zuberi

On the podcast, urban sociologist Daniyal Zuberi discusses the importance of social policy for quality of life for the working class and working poor in Canadian and US cities. The conversation centres around the socio-economic conditions of hotel workers in both Vancouver and Seattle and healthcare workers in Vancouver.

Professor Zuberi’s research is critically important because it evaluates how social and economic policies enacted at all levels of government – national, subnational, and local – ‘touch down’ at the urban scale and how policymaking at all levels can be implicated in shaping city life. Professor Zuberi joined me in the CiTR studio for a recorded interview in July 2012.

Dr. Zuberi is Associate Professor of Social Policy at the University of Toronto, and he is a research fellow at Harvard University. His focus has been on Canada and US comparative research around labour, education, health, immigration, poverty, and social welfare.
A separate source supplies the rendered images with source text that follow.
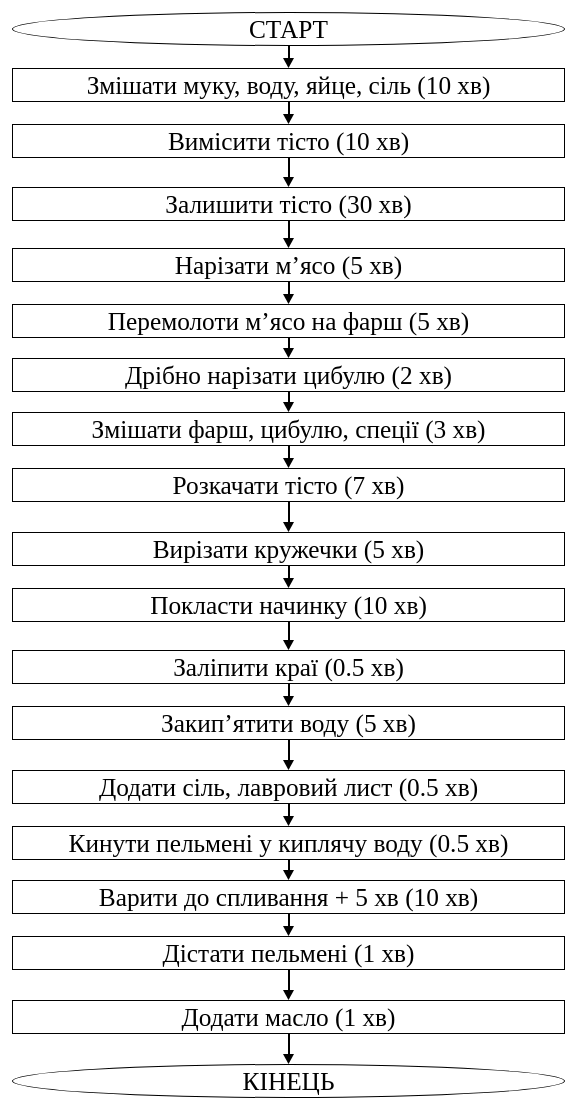
<!DOCTYPE html>
<html lang="uk">
<head>
<meta charset="utf-8">
<title>Приготування пельменів</title>
<style>
:root {
  --ink: #000;
  --paper: #fff;
  --step-height: 34px;
}
* { box-sizing: border-box; }
body {
  margin: 0;
  width: 577px;
  height: 1110px;
  overflow: hidden;
  background: var(--paper);
  color: var(--ink);
  font: 25.3px/32px "Liberation Serif", "Times New Roman", serif;
}
.flowchart {
  display: flex;
  flex-direction: column;
  margin: 0;
  padding: 12px;
  list-style: none;
}
.step {
  --gap: 22px;
  position: relative;
  flex: none;
  height: var(--step-height);
  margin-top: var(--gap);
  border: 1px solid var(--ink);
  text-align: center;
  white-space: nowrap;
}
.terminal { border-radius: 50%; }
.start { margin-top: 0; }
.gap-20 { --gap: 20px; }
.gap-27 { --gap: 27px; }
.gap-28 { --gap: 28px; }
.gap-29 { --gap: 29px; }
.gap-30 { --gap: 30px; }

/* Arrow leading into each step: shaft and head */
.step:not(.start)::before,
.step:not(.start)::after {
  content: "";
  position: absolute;
  background: var(--ink);
}
.step:not(.start)::before {
  left: calc(50% - 1px);
  top: calc(-1px - var(--gap));
  width: 2px;
  height: calc(var(--gap) - 8px);
}
.step:not(.start)::after {
  left: calc(50% - 5.5px);
  top: -11px;
  width: 11px;
  height: 10px;
  clip-path: polygon(0 0, 100% 0, 50% 100%);
}
</style>
</head>
<body>
<ol class="flowchart">
  <li class="step terminal start">СТАРТ</li>
  <li class="step">Змішати муку, воду, яйце, сіль (10 хв)</li>
  <li class="step">Вимісити тісто (10 хв)</li>
  <li class="step gap-29">Залишити тісто (30 хв)</li>
  <li class="step gap-27">Нарізати м’ясо (5 хв)</li>
  <li class="step">Перемолоти м’ясо на фарш (5 хв)</li>
  <li class="step gap-20">Дрібно нарізати цибулю (2 хв)</li>
  <li class="step gap-20">Змішати фарш, цибулю, спеції (3 хв)</li>
  <li class="step">Розкачати тісто (7 хв)</li>
  <li class="step gap-30">Вирізати кружечки (5 хв)</li>
  <li class="step">Покласти начинку (10 хв)</li>
  <li class="step gap-28">Заліпити краї (0.5 хв)</li>
  <li class="step">Закип’ятити воду (5 хв)</li>
  <li class="step gap-30">Додати сіль, лавровий лист (0.5 хв)</li>
  <li class="step">Кинути пельмені у киплячу воду (0.5 хв)</li>
  <li class="step gap-20">Варити до спливання + 5 хв (10 хв)</li>
  <li class="step">Дістати пельмені (1 хв)</li>
  <li class="step gap-30">Додати масло (1 хв)</li>
  <li class="step terminal gap-30">КІНЕЦЬ</li>
</ol>
</body>
</html>
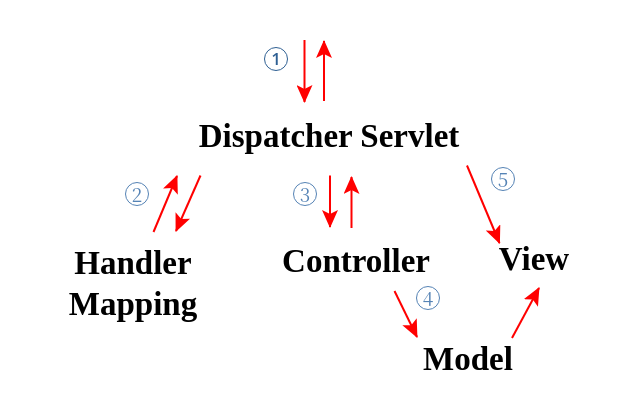
<!DOCTYPE html>
<html lang="en">
<head>
<meta charset="utf-8">
<title>Dispatcher Servlet request flow</title>
<style>
:root {
  --paper: #fff;
  --ink: #000;
  --arrow: #f00;
  --step: #5583b5;
  --step-first: #2f6093;
}
* { box-sizing: border-box; margin: 0; }
html, body { width: 640px; height: 419px; overflow: hidden; background: var(--paper); }
.diagram { position: relative; width: 640px; height: 419px; overflow: hidden; }
.arrows { position: absolute; left: 0; top: 0; display: block; }
.arrows line { stroke: var(--arrow); stroke-width: 2; marker-end: url(#arrowhead); }
.arrowhead { fill: var(--arrow); }
.node {
  position: absolute;
  left: var(--x);
  top: var(--y);
  transform: translateX(-50%);
  font: bold 33px/41px "Liberation Serif", serif;
  color: var(--ink);
  text-align: center;
  white-space: nowrap;
}
.step {
  position: absolute;
  left: calc(var(--x) - 12px);
  top: calc(var(--y) - 12px);
  width: 24px;
  height: 24px;
  display: flex;
  align-items: center;
  justify-content: center;
  border: 1px solid var(--step);
  border-radius: 50%;
  font: 300 19px/22px "Noto Serif CJK JP", "Noto Serif", serif;
  color: var(--step);
}
.step-first {
  border-color: var(--step-first);
  font: 600 17px/22px "Open Sans", sans-serif;
  color: var(--step-first);
}
</style>
</head>
<body>
<main class="diagram">
  <svg class="arrows" width="640" height="419" viewBox="0 0 640 419" aria-hidden="true">
    <defs>
      <marker id="arrowhead" markerUnits="userSpaceOnUse" markerWidth="18" markerHeight="16" refX="17" refY="8" orient="auto">
        <path class="arrowhead" d="M18 8L0 0L4 8L0 16Z"/>
      </marker>
    </defs>
    <g class="request">
      <line x1="304.5" y1="40" x2="304.5" y2="102"/>
      <line x1="324" y1="101" x2="324" y2="41"/>
    </g>
    <g class="handler-lookup">
      <line x1="153.5" y1="232" x2="177" y2="176"/>
      <line x1="200.5" y1="175.5" x2="176" y2="231"/>
    </g>
    <g class="controller-call">
      <line x1="330" y1="175.5" x2="330" y2="227"/>
      <line x1="351.5" y1="228" x2="351.5" y2="177"/>
    </g>
    <g class="view-rendering">
      <line x1="394.5" y1="291" x2="417" y2="337"/>
      <line x1="512" y1="338" x2="539" y2="288"/>
      <line x1="467" y1="165.5" x2="499.5" y2="243"/>
    </g>
  </svg>

  <div class="node" style="--x:329px;--y:116px">Dispatcher Servlet</div>
  <div class="node" style="--x:133px;--y:243px">Handler<br>Mapping</div>
  <div class="node" style="--x:356px;--y:241px">Controller</div>
  <div class="node" style="--x:534px;--y:239px">View</div>
  <div class="node" style="--x:468px;--y:339px">Model</div>

  <span class="step step-first" style="--x:276px;--y:59px">1</span>
  <span class="step" style="--x:137px;--y:194px">2</span>
  <span class="step" style="--x:305px;--y:194px">3</span>
  <span class="step" style="--x:428px;--y:298px">4</span>
  <span class="step" style="--x:503px;--y:179px">5</span>
</main>
</body>
</html>
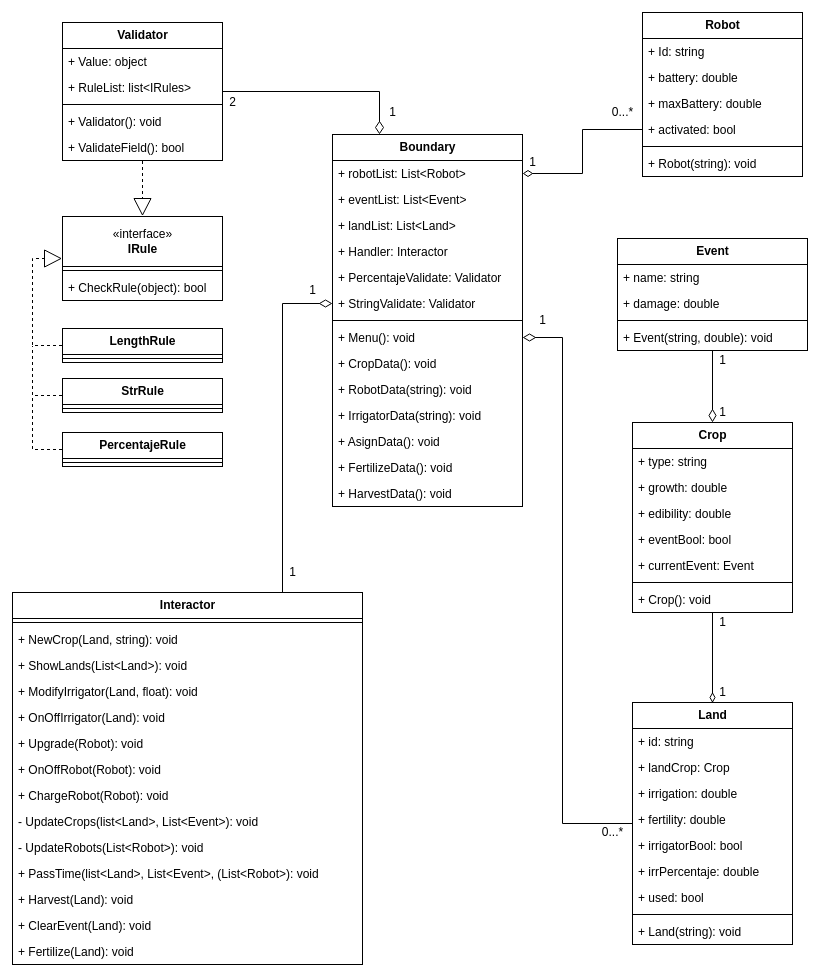
<!DOCTYPE html>
<html lang="en">
<head>
<meta charset="utf-8">
<title>Class diagram</title>
<style>
:root { --ink: #000; --paper: #fff; --row: 26px; }
* { box-sizing: border-box; margin: 0; padding: 0; }
html, body { width: 820px; height: 980px; overflow: hidden; background: var(--paper); }
.diagram { position: relative; width: 820px; height: 980px; overflow: hidden; color: var(--ink); font: 12px/14px "Liberation Sans", Arial, sans-serif; }
.edges { position: absolute; left: 0; top: 0; fill: none; stroke: var(--ink); stroke-width: 1; }
.edges .dashed { stroke-dasharray: 3 3; }
.edges .heads { fill: var(--paper); }
.edges .labels { fill: var(--ink); stroke: none; text-anchor: middle; }
.class { position: absolute; display: flex; flex-direction: column; background: var(--paper); border: 1px solid var(--ink); }
.class h2 { flex: none; display: flex; flex-direction: column; align-items: center; justify-content: center; height: var(--row); border-bottom: 1px solid var(--ink); font-size: 12px; line-height: 15px; }
.class h2.stereotyped { height: 50px; }
.class h2 small { font-size: 12px; font-weight: 400; }
.class hr { flex: none; height: 1px; margin: 3px 0 4px; border: 0; background: var(--ink); }
.class ul { list-style: none; }
.class li { height: var(--row); padding: 0 5px; line-height: var(--row); white-space: nowrap; }
.class > :last-child { margin-bottom: -1px; }
#validator { left: 62px; top: 22px; width: 161px; }
#irule { left: 62px; top: 216px; width: 161px; }
#length-rule { left: 62px; top: 328px; width: 161px; height: 35px; }
#str-rule { left: 62px; top: 378px; width: 161px; height: 35px; }
#percentaje-rule { left: 62px; top: 432px; width: 161px; height: 35px; }
#boundary { left: 332px; top: 134px; width: 191px; }
#robot { left: 642px; top: 12px; width: 161px; }
#event { left: 617px; top: 238px; width: 191px; }
#crop { left: 632px; top: 422px; width: 161px; }
#land { left: 632px; top: 702px; width: 161px; }
#interactor { left: 12px; top: 592px; width: 351px; }
</style>
</head>
<body>
<main class="diagram">

<section class="class" id="validator">
<h2>Validator</h2>
<ul>
<li>+ Value: object</li>
<li>+ RuleList: list&lt;IRules&gt;</li>
</ul>
<hr>
<ul>
<li>+ Validator(): void</li>
<li>+ ValidateField(): bool</li>
</ul>
</section>

<section class="class" id="irule">
<h2 class="stereotyped"><small>«interface»</small>IRule</h2>
<hr>
<ul>
<li>+ CheckRule(object): bool</li>
</ul>
</section>

<section class="class" id="length-rule"><h2>LengthRule</h2><hr></section>
<section class="class" id="str-rule"><h2>StrRule</h2><hr></section>
<section class="class" id="percentaje-rule"><h2>PercentajeRule</h2><hr></section>

<section class="class" id="boundary">
<h2>Boundary</h2>
<ul>
<li>+ robotList: List&lt;Robot&gt;</li>
<li>+ eventList: List&lt;Event&gt;</li>
<li>+ landList: List&lt;Land&gt;</li>
<li>+ Handler: Interactor</li>
<li>+ PercentajeValidate: Validator</li>
<li>+ StringValidate: Validator</li>
</ul>
<hr>
<ul>
<li>+ Menu(): void</li>
<li>+ CropData(): void</li>
<li>+ RobotData(string): void</li>
<li>+ IrrigatorData(string): void</li>
<li>+ AsignData(): void</li>
<li>+ FertilizeData(): void</li>
<li>+ HarvestData(): void</li>
</ul>
</section>

<section class="class" id="robot">
<h2>Robot</h2>
<ul>
<li>+ Id: string</li>
<li>+ battery: double</li>
<li>+ maxBattery: double</li>
<li>+ activated: bool</li>
</ul>
<hr>
<ul>
<li>+ Robot(string): void</li>
</ul>
</section>

<section class="class" id="event">
<h2>Event</h2>
<ul>
<li>+ name: string</li>
<li>+ damage: double</li>
</ul>
<hr>
<ul>
<li>+ Event(string, double): void</li>
</ul>
</section>

<section class="class" id="crop">
<h2>Crop</h2>
<ul>
<li>+ type: string</li>
<li>+ growth: double</li>
<li>+ edibility: double</li>
<li>+ eventBool: bool</li>
<li>+ currentEvent: Event</li>
</ul>
<hr>
<ul>
<li>+ Crop(): void</li>
</ul>
</section>

<section class="class" id="land">
<h2>Land</h2>
<ul>
<li>+ id: string</li>
<li>+ landCrop: Crop</li>
<li>+ irrigation: double</li>
<li>+ fertility: double</li>
<li>+ irrigatorBool: bool</li>
<li>+ irrPercentaje: double</li>
<li>+ used: bool</li>
</ul>
<hr>
<ul>
<li>+ Land(string): void</li>
</ul>
</section>

<section class="class" id="interactor">
<h2>Interactor</h2>
<hr>
<ul>
<li>+ NewCrop(Land, string): void</li>
<li>+ ShowLands(List&lt;Land&gt;): void</li>
<li>+ ModifyIrrigator(Land, float): void</li>
<li>+ OnOffIrrigator(Land): void</li>
<li>+ Upgrade(Robot): void</li>
<li>+ OnOffRobot(Robot): void</li>
<li>+ ChargeRobot(Robot): void</li>
<li>- UpdateCrops(list&lt;Land&gt;, List&lt;Event&gt;): void</li>
<li>- UpdateRobots(List&lt;Robot&gt;): void</li>
<li>+ PassTime(list&lt;Land&gt;, List&lt;Event&gt;, (List&lt;Robot&gt;): void</li>
<li>+ Harvest(Land): void</li>
<li>+ ClearEvent(Land): void</li>
<li>+ Fertilize(Land): void</li>
</ul>
</section>

<svg class="edges" width="820" height="980" viewBox="0 0 820 980">
<g class="associations">
<path d="M223 91.5H379.5V122"/>
<path d="M642 129.5H582.5V173.5H532"/>
<path d="M282.5 592V303.5H320"/>
<path d="M632 823.5H562.5V337.5H535"/>
<path d="M712.5 351V410"/>
<path d="M712.5 613V693"/>
</g>
<g class="dashed">
<path d="M142.5 161V198"/>
<path d="M62 345.5H32.5V258.5H44"/>
<path d="M62 395.5H32.5V346"/>
<path d="M62 449.5H32.5V396"/>
</g>
<g class="heads">
<polygon points="134,198.5 151,198.5 142.5,215"/>
<polygon points="44.5,250 44.5,267 61,258.5"/>
<polygon points="379.5,121.5 383.5,127.5 379.5,133.5 375.5,127.5"/>
<polygon points="523.5,173.5 528,170.5 532.5,173.5 528,176.5"/>
<polygon points="319.5,303.5 325.5,300 331.5,303.5 325.5,307"/>
<polygon points="523.5,337.5 529.5,334 535.5,337.5 529.5,341"/>
<polygon points="712.5,409.5 716,415.5 712.5,421.5 709,415.5"/>
<polygon points="712.5,693 715,697.5 712.5,702 710,697.5"/>
</g>
<g class="labels">
<text x="232.5" y="106">2</text>
<text x="392.5" y="116">1</text>
<text x="622.5" y="116">0...*</text>
<text x="532.5" y="166">1</text>
<text x="312.5" y="294">1</text>
<text x="542.5" y="324">1</text>
<text x="292.5" y="576">1</text>
<text x="722.5" y="364">1</text>
<text x="722.5" y="416">1</text>
<text x="722.5" y="626">1</text>
<text x="722.5" y="696">1</text>
<text x="612.5" y="836">0...*</text>
</g>
</svg>

</main>
</body>
</html>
He is published widely on these topics and is author of Differences That Matter: Social Policy and the Working Poor in the United States and Canada. He has two forthcoming books, Outsourced: How Modern Hospitals are Hurting Workers and Endangering Patients and Schooling the Next Generation: How Urban Elementary Schools Build the Resiliency of Immigrant Children.